Northwest has announced that customers may now print their boarding passes at international fax machines after checking in for flights over the Internet as the airline expands its boarding pass by fax option to international locations.“This enhancement makes the speed and convenience of nwa.com check-in available to more of our customers worldwide,” said Al Lenza, vice president of distribution and e-commerce. “Particularly when traveling, many of our customers have told us they often have easy access to a computer and the Internet, but not to a printer. This enhancement allows them to check in from a laptop or other computer no matter where their travels take them around the world and have their boarding pass waiting for them at their hotel, a nearby office or another location.”
In July 2005, Northwest enhanced its Internet check-in service to allow customers to select from either the “print boarding pass” or “fax boarding pass” option after beginning the check-in process at www.nwa.com. If the “print boarding pass” option is selected, the boarding pass is sent to a nearby printer. If the “fax boarding pass” option is chosen, customers are asked to enter a fax number, and the service faxes the boarding pass to them at the number of their choice. Initially, the service was able to send boarding passes to North American fax numbers. More than 200,000 Northwest customers have received their boarding passes using the fax feature since its implementation last year.
Self-service check-in is the preferred form of check-in for the vast majority of Northwest’s customers, allowing them to speed through the check-in process in as little as 90 seconds. During the month of September, 83 percent of Northwest’s customers checked in for their flights over the Internet at the airline’s www.nwa.com Web site or at one of 1,100 self-service check-in kiosks located in 229 airports spanning the globe. Northwest has kiosks in more locations than any other airline in the world.

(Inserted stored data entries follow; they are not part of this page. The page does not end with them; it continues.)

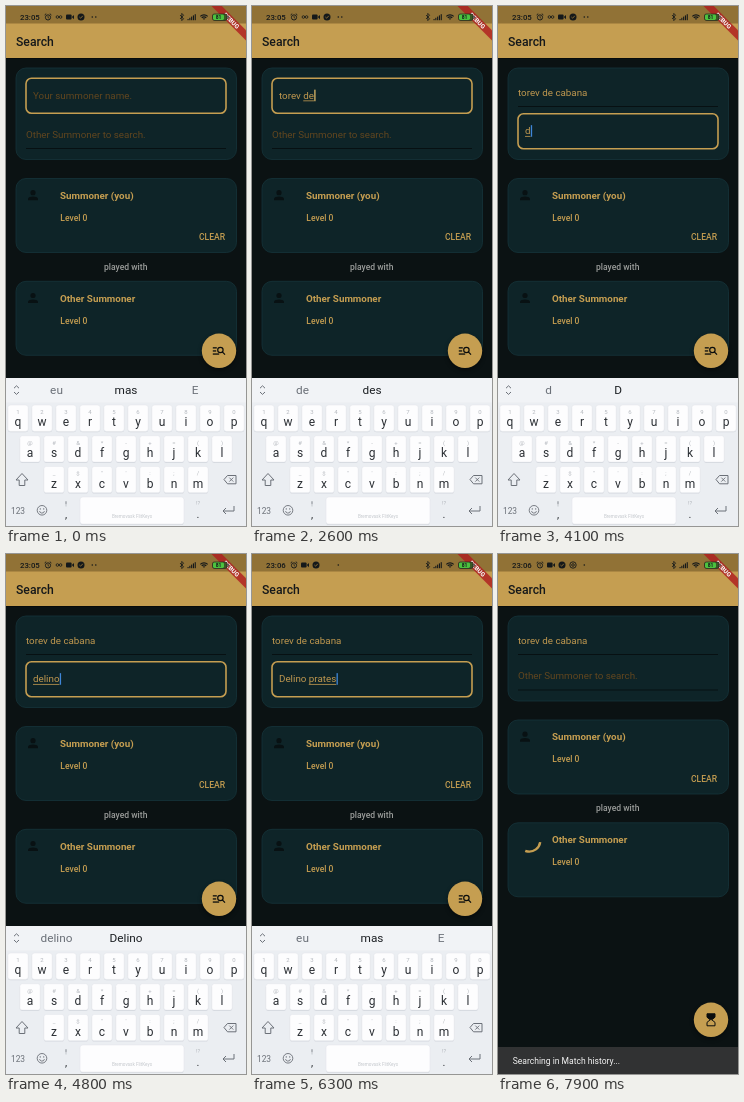
An HTML page with a canvas that plays this animation: 240 px wide and 520 px high, repeating every 8 s.

```html
<!DOCTYPE html>
<html lang="en">
<head>
<meta charset="utf-8">
<title>Summoner search</title>
<style>
html, body { margin: 0; width: 240px; height: 520px; overflow: hidden; background: #0b1213; }
canvas { display: block; width: 240px; height: 520px; }
</style>
</head>
<body>
<canvas id="stage"></canvas>
<script>
const LOOP = 8000, W = 240, H = 520;
const GOLD = '#c59e51', INK = '#14181a', CARD = '#0e2428';
const canvas = document.getElementById('stage');
const g = canvas.getContext('2d');
const dpr = window.devicePixelRatio || 1;
canvas.width = W * dpr;
canvas.height = H * dpr;

const clamp = v => Math.max(0, Math.min(1, v));
const ramp = (t, a, b) => clamp((t - a) / (b - a));
const mix = (a, b, k) => a + (b - a) * k;
const ease = x => x * x * (3 - 2 * x);
const typed = (s, t, from, step) => s.slice(0, Math.max(0, Math.floor((t - from) / step)));

// cubic-bezier(.4, 0, .2, 1), solved by bisection
function fastOutSlowIn(x) {
  let lo = 0, hi = 1, s = 0.5;
  for (let i = 0; i < 18; i++) {
    s = (lo + hi) / 2;
    const v = 1.2 * s * (1 - s) * (1 - s) + 0.6 * s * s * (1 - s) + s * s * s;
    if (v < x) lo = s; else hi = s;
  }
  return 3 * s * s * (1 - s) + s * s * s;
}

function text(s, x, y, size, color, weight = 400, align = 'left') {
  g.font = `${weight} ${size}px Roboto, sans-serif`;
  g.textAlign = align;
  g.textBaseline = 'alphabetic';
  g.fillStyle = color;
  g.fillText(s, x, y + size * 0.355);
  return g.measureText(s).width;
}

function rect(x, y, w, h, color) {
  g.fillStyle = color;
  g.fillRect(x, y, w, h);
}

function box(x, y, w, h, r, fill, stroke, lw = 1) {
  g.beginPath();
  g.roundRect(x, y, w, h, r);
  if (fill) { g.fillStyle = fill; g.fill(); }
  if (stroke) { g.strokeStyle = stroke; g.lineWidth = lw; g.stroke(); }
}

function disc(x, y, r, color) {
  g.beginPath();
  g.arc(x, y, r, 0, 7);
  g.fillStyle = color;
  g.fill();
}

function ring(x, y, r, color, lw) {
  g.beginPath();
  g.arc(x, y, r, 0, 7);
  g.strokeStyle = color;
  g.lineWidth = lw;
  g.stroke();
}

// points: x, y pairs
function line(points, color, lw, fill, close) {
  g.beginPath();
  for (let i = 0; i < points.length; i += 2) g.lineTo(points[i], points[i + 1]);
  if (close) g.closePath();
  if (fill) { g.fillStyle = fill; g.fill(); }
  if (color) { g.strokeStyle = color; g.lineWidth = lw; g.stroke(); }
}

function alarm(x) {
  ring(x, 11.4, 2.6, INK, 0.9);
  line([x, 9.8, x, 11.6, x + 1.2, 12.2], INK, 0.7);
  line([x - 3.4, 9, x - 1.8, 7.7], INK, 0.9);
  line([x + 3.4, 9, x + 1.8, 7.7], INK, 0.9);
}

function glasses(x) {
  ring(x - 1.6, 11, 1.3, INK, 0.8);
  ring(x + 1.6, 11, 1.3, INK, 0.8);
}

function camera(x) {
  box(x - 4, 8.6, 5.6, 5, 1, INK);
  line([x + 1.8, 11, x + 4, 9, x + 4, 13.2], null, 0, INK, true);
}

function tick(x) {
  disc(x, 11, 3.5, INK);
  line([x - 1.6, 11, x - 0.4, 12.2, x + 1.8, 9.8], '#917236', 0.9);
}

function statusBar(t) {
  const late = t >= 5500;
  text(late ? '23:06' : '23:05', 14, 11.2, 7.8, INK, 500);
  alarm(42);
  if (late) {
    camera(53);
    tick(64);
    if (t >= 6650) {
      ring(75, 11, 3.2, INK, 0.9);
      ring(75, 11, 1.3, INK, 0.9);
    }
    disc(86.3, 11, 0.8, INK);
  } else {
    glasses(53);
    camera(64);
    tick(75);
    disc(86.3, 11, 0.8, INK);
    disc(89.8, 11, 0.8, INK);
  }
  line([174, 9, 177.6, 12.8, 175.8, 14.6, 175.8, 7.4, 177.6, 9.2, 174, 13], INK, 0.8);
  for (let i = 0; i < 5; i++) rect(181.5 + i * 1.8, 13 - i * 1.2, 1.1, 1.2 + i * 1.2, INK);
  g.lineCap = 'butt';
  for (let i = 0; i < 3; i++) {
    g.beginPath();
    g.arc(198, 14, 1.2 + i * 2, -Math.PI * 0.75, -Math.PI * 0.25);
    g.strokeStyle = INK;
    g.lineWidth = 1.2;
    g.stroke();
  }
  box(206.5, 8, 14.5, 6.4, 1.8, '#3a5a25', INK, 0.6);
  box(207, 8.5, 11, 5.4, 1.4, '#4cc23f');
  text('81', 212.5, 11.3, 5, INK, 700, 'center');
  rect(221.6, 10, 1, 2.4, INK);
}

function banner() {
  g.save();
  g.translate(W, 0);
  g.rotate(Math.PI / 4);
  rect(-36, 17.1, 72, 7.3, 'rgba(176,28,30,.8)');
  text('DEBUG', 0, 20.8, 6.2, '#f4eeee', 900, 'center');
  g.restore();
}

function person(x, y) {
  disc(x, y - 2.6, 2.6, '#081113');
  g.beginPath();
  g.moveTo(x - 5, y + 5);
  g.lineTo(x - 5, y + 3.4);
  g.bezierCurveTo(x - 4.6, y + 0.6, x + 4.6, y + 0.6, x + 5, y + 3.4);
  g.lineTo(x + 5, y + 5);
  g.fill();
}

function spinner(x, y, t) {
  const u = 1420 + (t - 6800) * 1.98;
  const phase = (u / 1333) % 1;
  const head = fastOutSlowIn(clamp(phase * 2));
  const tail = fastOutSlowIn(clamp(phase * 2 - 1));
  const from = Math.PI * (-0.47 + 1.5 * tail + 2 * u / 2222 + 0.5 * phase);
  g.beginPath();
  g.arc(x, y, 11, from, from + Math.max(0.02, 1.5 * Math.PI * (head - tail)));
  g.strokeStyle = GOLD;
  g.lineWidth = 2.4;
  g.stroke();
}

// focus runs from a plain underlined field (0) to an outlined one (1)
function field(y, focus, value, hint, mark, caret) {
  const h = 29 + 6.5 * focus, mid = y + h / 2 - 0.3;
  const x = mix(20, 27, focus);
  if (focus < 1) rect(20, y + h - 1, 200, 1, `rgba(7,16,18,${1 - focus})`);
  if (focus > 0) {
    g.globalAlpha = focus;
    box(20, y + 0.3, 200, h - 0.6, 5.5, null, GOLD, 1.6);
    g.globalAlpha = 1;
  }
  if (!value) {
    text(hint, x, mid, 9.8, '#61461f');
    return;
  }
  const w = text(value, x, mid, 9.8, '#c0984f');
  if (focus < 1) return;
  if (mark) {
    const mw = g.measureText(mark).width;
    rect(x + w - mw, mid + 5, mw, 0.8, '#c0984f');
  }
  rect(x + w + 0.3, mid - 5.8, 1.3, 11.6, caret);
}

function profile(y, title, clear, busy, t) {
  box(10, y, 220.5, 74, 10, CARD, '#16343a', 0.8);
  if (busy) spinner(31.3, y + 17.8, t);
  else person(27, y + 16.8);
  text(title, 54, y + 17, 9.8, GOLD, 700);
  text('Level 0', 54.3, y + 39.2, 8.55, GOLD, 500);
  if (clear) text('CLEAR', 219, y + 58.8, 8.55, GOLD, 500, 'right');
}

function fab(y, busy) {
  const x = 213;
  g.save();
  g.shadowColor = 'rgba(0,0,0,.45)';
  g.shadowBlur = 4 * dpr;
  g.shadowOffsetY = 2 * dpr;
  disc(x, y, 17.2, GOLD);
  g.restore();
  if (busy) {
    line([x - 4, y - 6, x + 4, y - 6, x + 4, y - 2.6, x + 0.8, y, x + 4, y + 2.6, x + 4, y + 6,
      x - 4, y + 6, x - 4, y + 2.6, x - 0.8, y, x - 4, y - 2.6], '#0b0d0d', 1, null, true);
    line([x - 4, y - 6, x + 4, y - 6, x + 4, y - 2.6, x, y + 0.4, x - 4, y - 2.6], null, 0, '#0b0d0d', true);
  } else {
    rect(x - 6.2, y - 3.6, 4, 1.3, '#0b0d0d');
    rect(x - 6.2, y - 0.5, 3.4, 1.3, '#0b0d0d');
    rect(x - 6.2, y + 2.6, 6.4, 1.3, '#0b0d0d');
    ring(x + 1.4, y - 0.8, 2.7, '#0b0d0d', 1.2);
    line([x + 3.3, y + 1.1, x + 6, y + 3.8], '#0b0d0d', 1.3);
  }
}

const ROWS = [
  { keys: 'qwertyuiop', hints: '1234567890', x: 12, y: 399 },
  { keys: 'asdfghjkl', hints: '@#&*-+=()', x: 24, y: 429.7 },
  { keys: 'zxcvbnm', hints: '_$"\':;/', x: 48, y: 460.4 }
];

function key(x, y, w, h) {
  box(x, y + 0.8, w, h, 2.6, '#d3d7dd');
  box(x, y, w, h, 2.6, '#fdfdfe', '#e0e3e8', 0.5);
}

function keyboard(dy, words) {
  const dark = '#2b2f34', grey = '#6b7078', pale = '#b4b8be';
  g.save();
  g.translate(0, dy);
  rect(0, 372, W, 148, '#ebeef2');
  rect(0, 372, W, 24.5, '#f1f3f6');
  line([8, 382.2, 10.5, 379.8, 13, 382.2], grey, 1);
  line([8, 386, 10.5, 388.4, 13, 386], grey, 1);
  text(words[0], 50.5, 384.3, 11.8, grey, 400, 'center');
  text(words[1], 120, 384.3, 11.8, '#1d2024', 400, 'center');
  text(words[2], 189, 384.3, 11.8, grey, 400, 'center');
  for (const row of ROWS) {
    [...row.keys].forEach((c, i) => {
      const x = row.x + i * 24;
      key(x - 10.2, row.y, 20.4, 26.4);
      text(row.hints[i], x, row.y + 6.8, 6, pale, 400, 'center');
      text(c, x, row.y + 17, 12, dark, 400, 'center');
    });
  }
  line([16, 467.5, 22, 474, 18.8, 474, 18.8, 479.5, 13.2, 479.5, 13.2, 474, 10, 474], grey, 1, null, true);
  line([218, 473.5, 221.5, 469.5, 230, 469.5, 230, 477.8, 221.5, 477.8], grey, 1, null, true);
  line([223.3, 471.6, 227.3, 475.6], grey, 0.9);
  line([227.3, 471.6, 223.3, 475.6], grey, 0.9);
  text('123', 12, 504.8, 8.4, grey, 400, 'center');
  ring(36, 504.3, 4.8, grey, 0.9);
  disc(34.3, 502.9, 0.7, grey);
  disc(37.7, 502.9, 0.7, grey);
  g.beginPath();
  g.arc(36, 504.6, 2.5, 0.2, Math.PI - 0.2);
  g.strokeStyle = grey;
  g.lineWidth = 0.9;
  g.stroke();
  box(59, 495, 2, 3.6, 1, pale);
  line([60, 498.5, 60, 500.5], pale, 0.7);
  text(',', 60, 508.5, 11, dark, 400, 'center');
  key(74, 491, 104, 27);
  text('Bremovask FlitKeys', 126, 510, 4.6, '#c3c7cc', 400, 'center');
  text('!?', 192, 497.5, 5.5, pale, 400, 'center');
  text('.', 192, 508, 11, dark, 400, 'center');
  line([228, 500, 228, 505, 217, 505], grey, 1);
  line([220, 502, 217, 505, 220, 508], grey, 1);
  g.restore();
}

const NAME = 'torev de cabana';

function suggestions(t, first, second) {
  if (t < 3700) {
    const w = first.split(' ').pop();
    if (w === 'cabana') return ['cabanas', 'cabana', 'cabanha'];
    if (w) return [w, w + 's', ''];
  } else if (t < 6250) {
    const w = second.split(' ').pop();
    if (w) return [w, w[0].toUpperCase() + w.slice(1), ''];
  }
  return ['eu', 'mas', 'E'];
}

function draw(t) {
  const sent = t >= 6420;
  const first = typed(NAME, t, 1880, 86);
  let second = '';
  if (t < 5150) second = typed('delino', t, 3960, 115);
  else if (!sent) second = 'Delino ' + typed('prates', t, 5400, 115);

  const swap = ease(ramp(t, 3680, 3790));
  const leave = ease(ramp(t, 6420, 6530));
  const f1 = 1 - swap, f2 = swap * (1 - leave);
  const shift = 6.5 * (f1 + f2);
  const kb = 148 * ease(ramp(t, 6430, 6590));
  const snack = 27 * ease(ramp(t, 6560, 6700));

  g.setTransform(dpr, 0, 0, dpr, 0, 0);
  rect(0, 0, W, H, '#0b1213');

  box(10, 62, 220.5, 85 + shift, 10, CARD, '#16343a', 0.8);
  const y2 = 72 + 29 + 6.5 * f1 + 6.5;
  field(72, f1, first, 'Your summoner name.', first.split(' ').pop(), '#d9b466');
  field(y2, f2, second, 'Other Summoner to search.', second.split(' ').pop(), '#3f86d8');

  profile(166 + shift, 'Summoner (you)', true, false, t);
  text('played with', 119.7, 254 + shift, 8.55, '#9a9c9a', 500, 'center');
  profile(268.8 + shift, 'Other Summoner', false, sent, t);

  rect(0, 0, W, 52, GOLD);
  rect(0, 0, W, 17.5, '#917236');
  rect(0, 52, W, 1, 'rgba(0,0,0,.4)');
  text('Search', 10, 35.2, 12.2, '#15181a', 500);
  banner();
  statusBar(t);

  fab(Math.min(372 + kb, H - snack) - 27.2, sent);
  if (snack > 0) {
    rect(0, H - snack, W, 27, '#313233');
    text('Searching in Match history...', 14.7, H - snack + 13.8, 8.55, '#f2f2f2');
  }
  if (kb < 148) keyboard(kb, suggestions(t, first, second));
}

function frame() {
  draw(performance.now() % LOOP);
  requestAnimationFrame(frame);
}
frame();
</script>
</body>
</html>
```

Usage of Internet check-in has continued to grow and now accounts for a larger percentage of self-service check-ins than at any time since the service was first launched by Northwest in November 2000. Of the 83 percent of Northwest customers using the self-service check-in option during the month of September, one-third of them checked in over the Internet and two-thirds used kiosks.